About this exercise:
Tally the lines containing "white" in this data. Respond with the tally alone.

Content starts

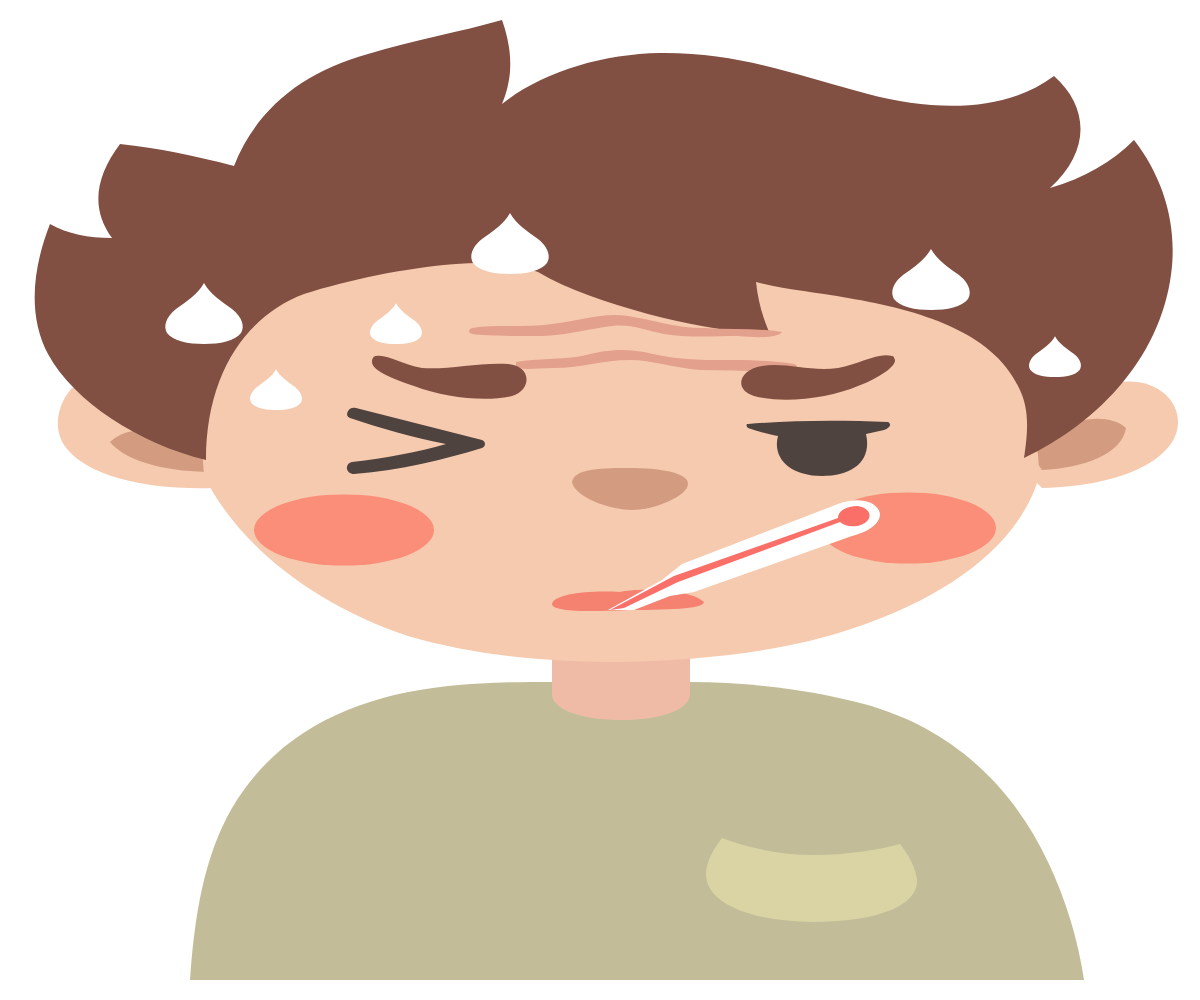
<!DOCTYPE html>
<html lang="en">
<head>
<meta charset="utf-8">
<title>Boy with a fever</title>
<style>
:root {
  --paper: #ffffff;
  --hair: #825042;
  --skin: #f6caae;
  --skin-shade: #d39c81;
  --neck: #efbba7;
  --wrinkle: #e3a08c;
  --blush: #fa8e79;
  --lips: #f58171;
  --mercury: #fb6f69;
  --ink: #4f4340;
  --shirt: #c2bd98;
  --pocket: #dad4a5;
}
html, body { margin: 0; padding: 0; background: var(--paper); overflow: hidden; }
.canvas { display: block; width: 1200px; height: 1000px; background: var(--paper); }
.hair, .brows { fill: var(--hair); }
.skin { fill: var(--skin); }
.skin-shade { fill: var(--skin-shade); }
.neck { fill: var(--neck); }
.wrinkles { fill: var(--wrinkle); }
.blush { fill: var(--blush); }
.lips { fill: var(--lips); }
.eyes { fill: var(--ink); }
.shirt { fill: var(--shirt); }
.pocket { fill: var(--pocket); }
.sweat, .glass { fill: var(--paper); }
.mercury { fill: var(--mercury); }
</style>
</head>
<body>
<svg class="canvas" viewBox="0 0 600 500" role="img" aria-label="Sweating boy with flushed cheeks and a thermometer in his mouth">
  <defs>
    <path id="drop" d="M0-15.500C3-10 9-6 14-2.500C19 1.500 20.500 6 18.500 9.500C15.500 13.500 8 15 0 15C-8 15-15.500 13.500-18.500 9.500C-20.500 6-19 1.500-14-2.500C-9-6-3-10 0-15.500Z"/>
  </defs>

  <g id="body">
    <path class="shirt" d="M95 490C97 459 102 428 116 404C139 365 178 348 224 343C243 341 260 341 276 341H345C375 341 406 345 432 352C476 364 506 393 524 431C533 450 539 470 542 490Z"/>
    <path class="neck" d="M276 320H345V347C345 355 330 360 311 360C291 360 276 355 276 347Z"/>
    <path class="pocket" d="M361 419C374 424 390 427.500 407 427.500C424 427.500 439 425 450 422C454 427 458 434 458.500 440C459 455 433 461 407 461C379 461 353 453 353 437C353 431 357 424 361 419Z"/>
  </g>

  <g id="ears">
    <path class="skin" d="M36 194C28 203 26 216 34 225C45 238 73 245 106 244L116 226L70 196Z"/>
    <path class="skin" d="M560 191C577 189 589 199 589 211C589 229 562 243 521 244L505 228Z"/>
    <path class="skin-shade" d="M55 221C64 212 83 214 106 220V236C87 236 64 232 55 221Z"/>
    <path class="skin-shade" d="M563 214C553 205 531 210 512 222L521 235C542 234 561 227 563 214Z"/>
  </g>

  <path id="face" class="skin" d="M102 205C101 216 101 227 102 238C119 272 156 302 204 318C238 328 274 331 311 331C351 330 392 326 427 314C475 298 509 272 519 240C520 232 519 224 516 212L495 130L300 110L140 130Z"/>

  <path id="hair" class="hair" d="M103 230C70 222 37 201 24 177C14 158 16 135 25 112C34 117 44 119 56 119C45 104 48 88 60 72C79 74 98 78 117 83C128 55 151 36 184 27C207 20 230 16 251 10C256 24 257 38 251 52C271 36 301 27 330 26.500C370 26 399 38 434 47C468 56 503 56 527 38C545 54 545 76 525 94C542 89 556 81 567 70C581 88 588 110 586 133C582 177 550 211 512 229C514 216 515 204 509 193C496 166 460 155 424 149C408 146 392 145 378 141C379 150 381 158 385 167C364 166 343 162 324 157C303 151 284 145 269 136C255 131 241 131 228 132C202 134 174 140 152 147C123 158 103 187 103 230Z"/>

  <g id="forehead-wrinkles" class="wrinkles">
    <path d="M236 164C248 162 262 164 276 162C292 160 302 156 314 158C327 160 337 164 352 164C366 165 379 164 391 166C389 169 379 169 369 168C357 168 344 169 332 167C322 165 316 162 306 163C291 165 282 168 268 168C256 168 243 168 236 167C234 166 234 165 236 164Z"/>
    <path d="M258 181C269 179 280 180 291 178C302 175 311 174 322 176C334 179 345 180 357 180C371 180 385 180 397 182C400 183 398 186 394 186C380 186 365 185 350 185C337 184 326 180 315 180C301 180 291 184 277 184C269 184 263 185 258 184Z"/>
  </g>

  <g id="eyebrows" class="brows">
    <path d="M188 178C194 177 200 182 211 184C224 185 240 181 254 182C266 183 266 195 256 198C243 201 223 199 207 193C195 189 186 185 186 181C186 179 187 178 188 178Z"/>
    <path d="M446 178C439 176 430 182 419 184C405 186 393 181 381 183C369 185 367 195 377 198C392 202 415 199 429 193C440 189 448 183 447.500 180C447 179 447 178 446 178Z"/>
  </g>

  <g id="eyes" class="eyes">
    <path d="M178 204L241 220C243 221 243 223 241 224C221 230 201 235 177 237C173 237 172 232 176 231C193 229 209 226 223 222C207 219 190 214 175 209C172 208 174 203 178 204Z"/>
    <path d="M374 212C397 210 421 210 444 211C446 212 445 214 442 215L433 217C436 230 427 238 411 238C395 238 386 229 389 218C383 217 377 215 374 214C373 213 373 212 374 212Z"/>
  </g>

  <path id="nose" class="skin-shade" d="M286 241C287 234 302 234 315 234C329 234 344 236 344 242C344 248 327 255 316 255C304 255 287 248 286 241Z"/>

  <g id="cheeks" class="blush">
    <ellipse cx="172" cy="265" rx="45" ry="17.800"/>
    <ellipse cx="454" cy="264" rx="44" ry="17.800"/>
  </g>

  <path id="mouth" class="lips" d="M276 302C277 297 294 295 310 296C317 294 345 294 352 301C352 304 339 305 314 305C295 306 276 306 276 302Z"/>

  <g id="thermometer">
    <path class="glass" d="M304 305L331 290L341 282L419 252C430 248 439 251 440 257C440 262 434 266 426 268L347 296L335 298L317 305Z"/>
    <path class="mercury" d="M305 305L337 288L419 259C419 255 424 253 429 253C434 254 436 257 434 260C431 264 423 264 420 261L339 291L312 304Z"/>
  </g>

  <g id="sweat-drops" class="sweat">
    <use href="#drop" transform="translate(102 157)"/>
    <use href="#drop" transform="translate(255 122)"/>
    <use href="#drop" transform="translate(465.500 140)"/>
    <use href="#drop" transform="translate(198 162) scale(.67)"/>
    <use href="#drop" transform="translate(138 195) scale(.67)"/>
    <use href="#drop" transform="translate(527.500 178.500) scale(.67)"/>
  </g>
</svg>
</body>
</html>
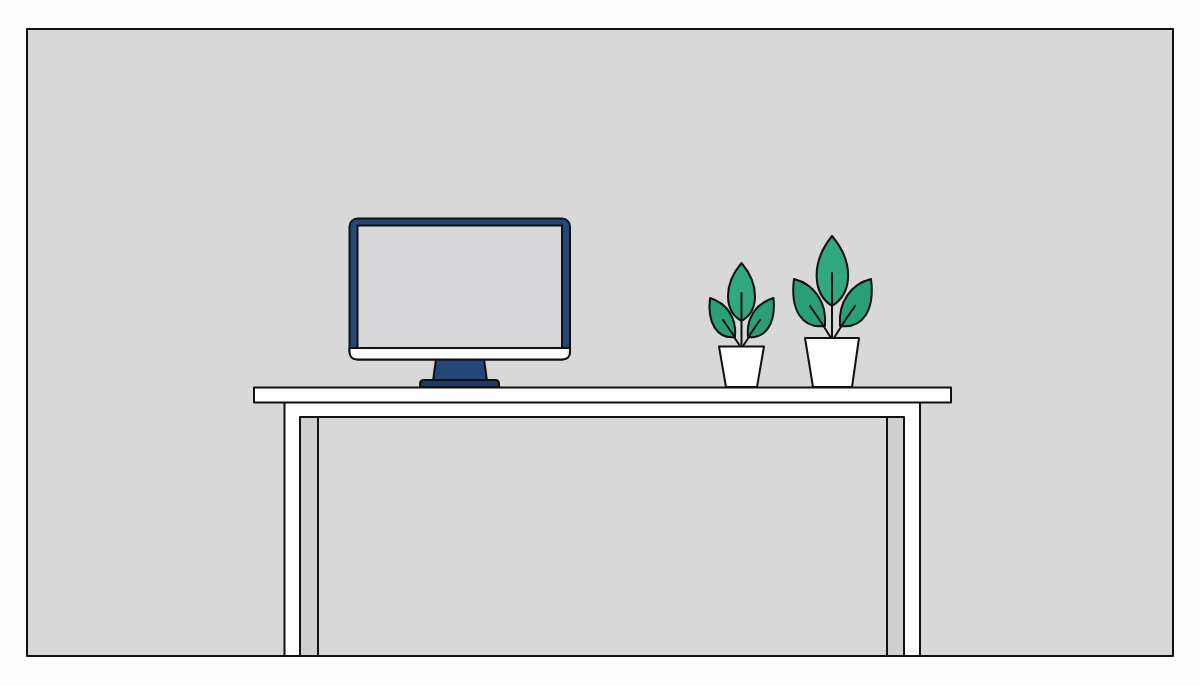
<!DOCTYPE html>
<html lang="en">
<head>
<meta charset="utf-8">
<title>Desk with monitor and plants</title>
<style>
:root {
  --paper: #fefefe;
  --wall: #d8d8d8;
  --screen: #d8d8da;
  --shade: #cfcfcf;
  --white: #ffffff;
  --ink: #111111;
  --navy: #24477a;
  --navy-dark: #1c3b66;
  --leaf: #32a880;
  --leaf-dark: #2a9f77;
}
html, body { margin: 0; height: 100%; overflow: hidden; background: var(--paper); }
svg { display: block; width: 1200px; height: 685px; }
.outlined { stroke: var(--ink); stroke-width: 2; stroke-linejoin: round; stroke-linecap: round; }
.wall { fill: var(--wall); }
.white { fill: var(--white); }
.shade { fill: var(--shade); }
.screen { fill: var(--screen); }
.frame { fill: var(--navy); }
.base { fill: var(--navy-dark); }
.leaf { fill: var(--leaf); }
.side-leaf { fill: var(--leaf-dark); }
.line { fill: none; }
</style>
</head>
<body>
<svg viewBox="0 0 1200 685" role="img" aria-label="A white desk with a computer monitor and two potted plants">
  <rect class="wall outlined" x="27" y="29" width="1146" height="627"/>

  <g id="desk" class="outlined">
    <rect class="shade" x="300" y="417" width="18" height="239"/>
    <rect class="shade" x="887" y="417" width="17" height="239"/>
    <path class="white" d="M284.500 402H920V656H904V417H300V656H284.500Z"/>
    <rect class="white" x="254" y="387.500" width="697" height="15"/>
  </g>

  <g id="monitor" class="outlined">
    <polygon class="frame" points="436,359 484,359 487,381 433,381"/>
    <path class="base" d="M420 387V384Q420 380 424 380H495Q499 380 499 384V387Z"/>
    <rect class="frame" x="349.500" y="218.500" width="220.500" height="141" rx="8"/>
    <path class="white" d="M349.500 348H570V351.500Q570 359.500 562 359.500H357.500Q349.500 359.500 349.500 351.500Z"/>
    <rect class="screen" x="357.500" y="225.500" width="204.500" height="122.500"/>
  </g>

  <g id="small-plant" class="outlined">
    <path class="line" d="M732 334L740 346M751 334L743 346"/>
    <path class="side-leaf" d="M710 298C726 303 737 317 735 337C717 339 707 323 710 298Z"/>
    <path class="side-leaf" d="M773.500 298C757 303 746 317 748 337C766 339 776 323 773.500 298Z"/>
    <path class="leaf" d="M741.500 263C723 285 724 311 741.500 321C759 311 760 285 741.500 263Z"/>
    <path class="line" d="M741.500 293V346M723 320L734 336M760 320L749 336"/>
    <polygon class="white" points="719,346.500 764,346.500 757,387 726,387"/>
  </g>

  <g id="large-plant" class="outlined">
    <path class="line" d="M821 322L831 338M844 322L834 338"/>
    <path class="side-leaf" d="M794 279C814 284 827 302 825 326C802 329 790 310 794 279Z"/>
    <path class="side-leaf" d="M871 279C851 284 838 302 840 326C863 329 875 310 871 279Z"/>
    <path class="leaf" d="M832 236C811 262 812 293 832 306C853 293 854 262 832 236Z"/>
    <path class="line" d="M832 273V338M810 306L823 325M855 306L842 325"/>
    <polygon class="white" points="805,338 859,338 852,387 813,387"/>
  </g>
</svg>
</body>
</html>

Content ends

Solution to this problem:
8